In February, Off-Ramp interviewed Llyn Foulkes, a neglected Young Turk artist of the 1960s who didn’t find his place in the LA pantheon until well after her turned 70. The occasion for our interview was the Hammer Museum’s career retrospective of Foulkes. Now, there’s a new film documentary about him, screening June 20 and 22 at the LA Film Festival.
What happens after the happy ending? It’s a question that rarely occurs to us in America, least of all in media-centric L.A., where happy endings are manufactured by the yard.
Llyn Foulkes, the formerly obscure, currently renowned LA artist and musician whose bas-relief canvases can take well over a decade to complete. After forty odd years of toil, Foulkes’ happy ending came in 2009, when a group show at the Hammer Museum about unsung LA artists vaulted him to fame, age 74.
The revival has extended to Foulkes' musical side-project too, as sole proprietor of the Machine, a massive percussive art project that resembles a drum kit or a xylophone the way the Hollywood sign resembles a business card. Same components, utterly different effect.
(VIDEO: Llyn Foulkes Tunes Up His Machine for a Photographer, by RH Greene.)
And now comes a documentary about Foulkes’ painstaking artistic method, called Llyn Foulkes: One Man Band, directed by his friend Tamar Halpern and her friend Chris Quilty. Tamar’s long journey with her film mirrors Foulkes’ creative process in more ways than one.
The Llyn Foulkes of One Man Band is a Lear figure, raging against the dying of the light in a world that has deprived him of his legacy. Now, 78, he’s fascinating, difficult and eccentric—a cantankerous solo act and a changeling, so afraid to be pinned down that it’s a mystery even to Tamar Halpern why Foulkes let her make a film about him.
According to Halpern, Foulkes’ contrarian impulse was even activated by the film itself, when he changed a habit of decades after seeing it depicted onscreen. Instead of traveling to Tommy's for his burgers, he switched to In-n-Out.
One ghost that haunts One Man Band is the failure of Foulkes’ second marriage, as depicted in The Awakening, a major canvas that was exhibited twice in forms Foulkes destroyed and revised before completing it in 2012, after almost two decades of work. As a metaphor for unresolved love, The Awakening and its process are riveting. And like most metaphors, it didn’t solve a thing.
The art market loves Foulkes now, and his prices are way up. But music is Foulkes main pursuit these days. On canvas, he works in depth—forced perspectives are central to his aesthetic. And in old age, Foulkes is losing the very faculty he needs to create his art. He's suffering from macular degeneration.

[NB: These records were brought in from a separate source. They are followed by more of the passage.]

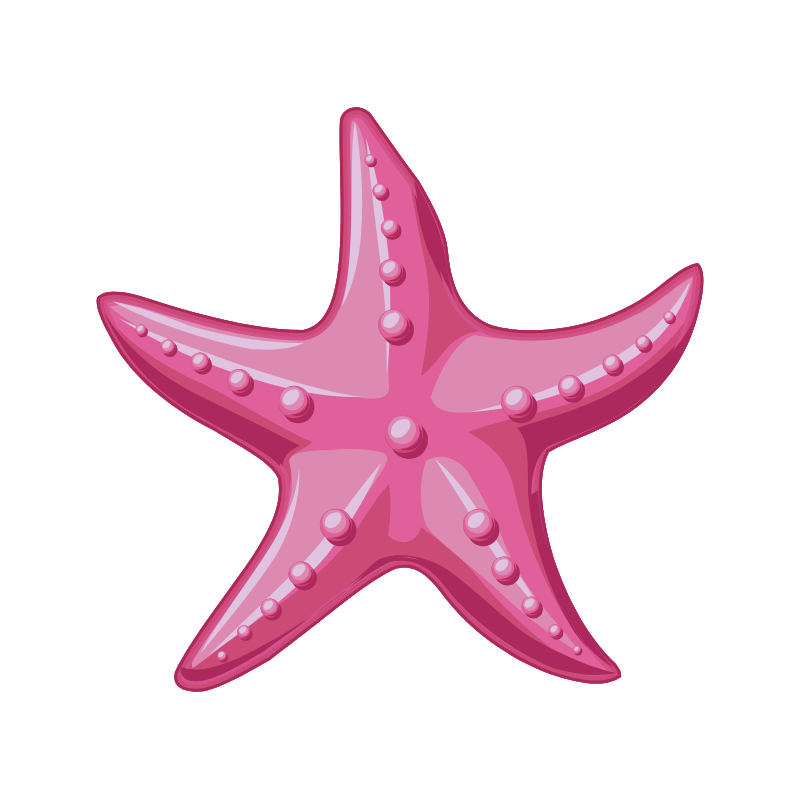
<!DOCTYPE html>
<html lang="en">
<head>
<meta charset="utf-8">
<title>Pink starfish</title>
<style>
:root {
  --paper: #ffffff;
  --deep: #ad285d;
  --shade: #cc4a76;
  --rim: #d4528b;
  --body: #df609a;
  --soft: #dd8ab3;
  --shine: #dfc3e0;
}
html, body { margin: 0; background: var(--paper); overflow: hidden; }
svg { display: block; width: 800px; height: 800px; }
.body { fill: var(--body); }
.shade { fill: var(--shade); }
.deep { fill: var(--deep); }
.soft { fill: var(--soft); }
.shine { fill: var(--shine); }
.edge { fill: none; stroke-linejoin: round; }
.edge-inner { stroke: var(--rim); stroke-width: 21; }
.edge-middle { stroke: var(--shade); stroke-width: 14; }
.edge-outer { stroke: var(--deep); stroke-width: 6; }
</style>
</head>
<body>
<svg viewBox="0 0 800 800" role="img" aria-label="Pink starfish with rows of shiny bumps">
  <defs>
    <path id="outline" d="M340 120C343 106 361 103 371 114C387 136 402 159 419 181C433 205 446 230 448 252C451 290 466 317 494 326C535 336 592 329 640 300C665 284 680 266 698 263C706 270 704 290 699 310C690 350 668 386 630 412C600 432 572 439 549 452C537 475 541 515 553 556C567 600 590 640 615 663Q622 671 621 677C605 688 580 684 550 674C510 659 472 632 446 599C426 571 412 564 395 569C370 580 340 606 310 629C296 640 280 652 270 660C248 672 228 685 205 691C184 694 171 687 175 672C190 640 226 595 250 560C269 531 283 505 278 478C271 463 245 449 215 431C170 408 131 376 113 342C102 322 95 308 97 298C102 290 120 290 140 296C190 312 250 330 303 330C325 326 334 302 338 270C344 220 338 150 340 120Z"/>
    <clipPath id="inside"><use href="#outline"/></clipPath>
    <g id="bump">
      <circle class="deep" cx="5" cy="6" r="19"/>
      <circle class="shade" r="19"/>
      <path class="body" d="M-19 0A19 19 0 0 1 18 -6C15 8 4 16 -11 15Q-18 9 -19 0Z"/>
      <path class="deep" d="M14 -9C20 4 11 15 -4 15C6 19 18 14 18 2Q18 -5 14 -9Z"/>
      <circle class="soft" cx="-2" cy="-4" r="14"/>
      <path class="shine" d="M-13 0C-14 -9 -7 -15 2 -15C7 -14 8 -8 4 -3C0 3 -8 7 -13 0Z"/>
    </g>
  </defs>

  <g id="starfish" clip-path="url(#inside)">
    <use href="#outline" class="body"/>

    <g id="shade-areas" class="shade">
      <path d="M406 160C411 190 417 225 425 262C433 300 428 340 421 376C438 366 445 340 470 333L510 325L460 300L455 230L420 170Z"/>
      <path d="M710 280C690 325 650 366 605 389C560 412 510 416 468 432C494 446 507 462 513 484C522 530 545 590 580 640L630 690L560 560L545 455L640 420L720 320Z"/>
      <path d="M610 685C570 666 520 628 480 580C455 548 430 535 421 527C417 545 398 546 388 535C391 518 391 500 389 484C372 502 362 524 345 545C315 582 255 625 190 664L170 690L210 700L395 572L440 600L540 690Z"/>
      <path d="M98 300C115 335 155 363 205 385C240 402 275 426 312 442C305 450 291 451 290 462C292 480 290 490 286 505L270 480L200 430L110 360Z"/>
    </g>

    <g id="deep-shade-areas" class="deep">
      <path d="M411 174C416 202 419 228 429 253C439 273 444 290 457 304L451 246C447 226 430 197 411 174Z"/>
      <path d="M704 285C697 330 668 358 630 382C595 406 550 417 517 428C529 440 528 462 528 490C530 530 544 580 570 625C584 648 600 661 612 667L553 556L538 480L549 451L640 412L700 330Z"/>
      <path d="M621 677C590 667 550 650 522 632C495 614 472 588 452 573C428 554 390 550 375 562C340 595 300 626 260 648C225 667 195 674 178 668L178 682L210 684L310 629L395 566Q420 563 446 597Q490 650 560 675Z"/>
      <path d="M100 306C122 350 165 379 204 398C237 414 272 431 300 446C286 451 281 459 282 478L240 446L180 414L112 345Z"/>
    </g>

    <g id="soft-light-areas" class="soft">
      <path d="M352 121C362 124 365 145 371 178C379 225 388 285 389 389C388 400 372 400 357 397C305 391 250 376 204 357C165 340 130 325 110 307C125 302 145 307 165 314C215 330 265 340 303 340C330 336 341 310 345 285C353 230 345 160 352 121Z"/>
      <path d="M431 397C439 370 458 340 474 335C520 345 590 338 642 312C664 299 679 283 693 277C690 299 668 325 638 348C600 375 545 397 497 409C465 414 436 417 431 397Z"/>
      <path d="M289 461C292 451 308 451 329 450C352 448 370 449 384 453C390 456 387 464 380 474C350 522 305 570 260 614C235 636 210 656 193 668C188 664 200 645 213 628C240 592 265 562 279 532C290 508 296 485 289 461Z"/>
      <path d="M426 461C439 452 458 458 468 472C480 492 494 518 506 545C524 580 550 616 582 654C562 643 530 620 508 600C478 570 444 548 427 527C419 510 419 480 426 461Z"/>
    </g>

    <g id="body-tone-over-light" class="body">
      <path d="M356 116C368 138 390 170 402 190C406 225 414 260 415 305C415 340 409 365 414 376L389 370C389 300 386 240 374 182C369 150 363 128 356 116Z"/>
      <path d="M478 462C500 468 509 492 517 526C526 565 555 615 584 650C550 620 520 580 505 545C494 517 489 488 478 462Z"/>
    </g>

    <g id="rim">
      <use href="#outline" class="edge edge-inner"/>
      <use href="#outline" class="edge edge-middle"/>
      <use href="#outline" class="edge edge-outer"/>
    </g>

    <g id="rim-shadows" class="deep">
      <path d="M414 180C419 210 424 236 434 256Q444 282 456 301C447 280 447 262 443 246C437 222 426 199 414 180Z"/>
      <path d="M699 306C685 350 650 372 617 395C585 412 548 420 526 432C537 443 531 465 531 490Q533 460 547 447C575 434 610 424 636 403C670 378 690 343 699 306Z"/>
      <path d="M531 495C532 545 555 605 586 645Q602 662 613 667C585 638 561 590 549 552Q539 520 538 490Z"/>
      <path d="M616 673C580 665 545 648 520 630C495 610 475 590 454 575C430 557 390 552 376 563C345 595 300 627 260 647C225 666 200 674 181 667C178 682 197 684 215 677C247 664 280 640 307 620C340 595 368 572 390 562C420 556 436 574 451 594C480 628 520 655 553 668Q590 679 616 673Z"/>
      <path d="M104 312C127 352 170 383 210 402Q250 421 296 445C285 449 281 456 280 466C262 448 230 434 204 419C165 398 128 368 104 312Z"/>
    </g>
  </g>

  <g id="shine-streaks" class="shine">
    <path d="M355 121C350 150 353 190 351 230C350 262 347 288 342 306C352 290 359 262 361 235C364 195 361 155 355 121Z"/>
    <path d="M366 138C371 190 378 240 383 285C387 320 386 345 387 374C391 340 391 295 389 260C385 215 376 170 366 138Z"/>
    <path d="M112 301C150 322 205 340 250 349Q285 352 304 343C270 344 225 336 190 326Q145 308 112 301Z"/>
    <path d="M118 318C160 345 205 364 250 378C290 391 330 398 362 397C320 391 275 376 235 363C190 347 150 333 118 318Z"/>
    <path d="M690 281C672 315 640 345 600 365C565 384 520 402 470 412C525 408 575 392 615 370C655 347 682 318 690 281Z"/>
    <path d="M299 469C301 495 292 527 278 552C260 582 225 624 200 654C213 630 235 599 255 570C278 537 296 505 299 469Z"/>
    <path d="M381 463C365 482 346 507 325 537C300 570 250 614 208 656C255 623 300 587 327 555C352 522 370 490 381 463Z"/>
    <path d="M435 459C446 477 458 494 469 513C486 545 510 579 544 614C523 580 502 550 485 522C469 495 454 475 435 459Z"/>
  </g>

  <g id="bumps">
    <use href="#bump" transform="translate(404 434)"/>
    <g id="top-arm-bumps">
      <use href="#bump" transform="translate(370 160) scale(.29)"/>
      <use href="#bump" transform="translate(380 191) scale(.4)"/>
      <use href="#bump" transform="translate(390 228) scale(.48)"/>
      <use href="#bump" transform="translate(391 271) scale(.63)"/>
      <use href="#bump" transform="translate(394 325) scale(.83)"/>
    </g>
    <g id="left-arm-bumps">
      <use href="#bump" transform="translate(141 330) scale(.29)"/>
      <use href="#bump" transform="translate(168 347) scale(.4)"/>
      <use href="#bump" transform="translate(200 362) scale(.5)"/>
      <use href="#bump" transform="translate(239 381) scale(.63)"/>
      <use href="#bump" transform="translate(294 402) scale(.85)"/>
    </g>
    <g id="right-arm-bumps">
      <use href="#bump" transform="translate(669 317) scale(.29)"/>
      <use href="#bump" transform="translate(643 343) scale(.4)"/>
      <use href="#bump" transform="translate(612 364) scale(.5)"/>
      <use href="#bump" transform="translate(570 387) scale(.63)"/>
      <use href="#bump" transform="translate(517 402) scale(.85)"/>
    </g>
    <g id="lower-left-arm-bumps">
      <use href="#bump" transform="translate(222 656) scale(.26)"/>
      <use href="#bump" transform="translate(244 632) scale(.36)"/>
      <use href="#bump" transform="translate(270 608) scale(.5)"/>
      <use href="#bump" transform="translate(301 574) scale(.66)"/>
      <use href="#bump" transform="translate(336 525) scale(.85)"/>
    </g>
    <g id="lower-right-arm-bumps">
      <use href="#bump" transform="translate(577 650) scale(.22)"/>
      <use href="#bump" transform="translate(555 631) scale(.35)"/>
      <use href="#bump" transform="translate(531 606) scale(.5)"/>
      <use href="#bump" transform="translate(504 569) scale(.66)"/>
      <use href="#bump" transform="translate(479 525) scale(.85)"/>
    </g>
  </g>
</svg>
</body>
</html>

So: What happens after the happy ending? The story goes on—twisting, changing. And the fortunate ones among us find someone to tell that story to, and sometimes even someone to tell it with and for.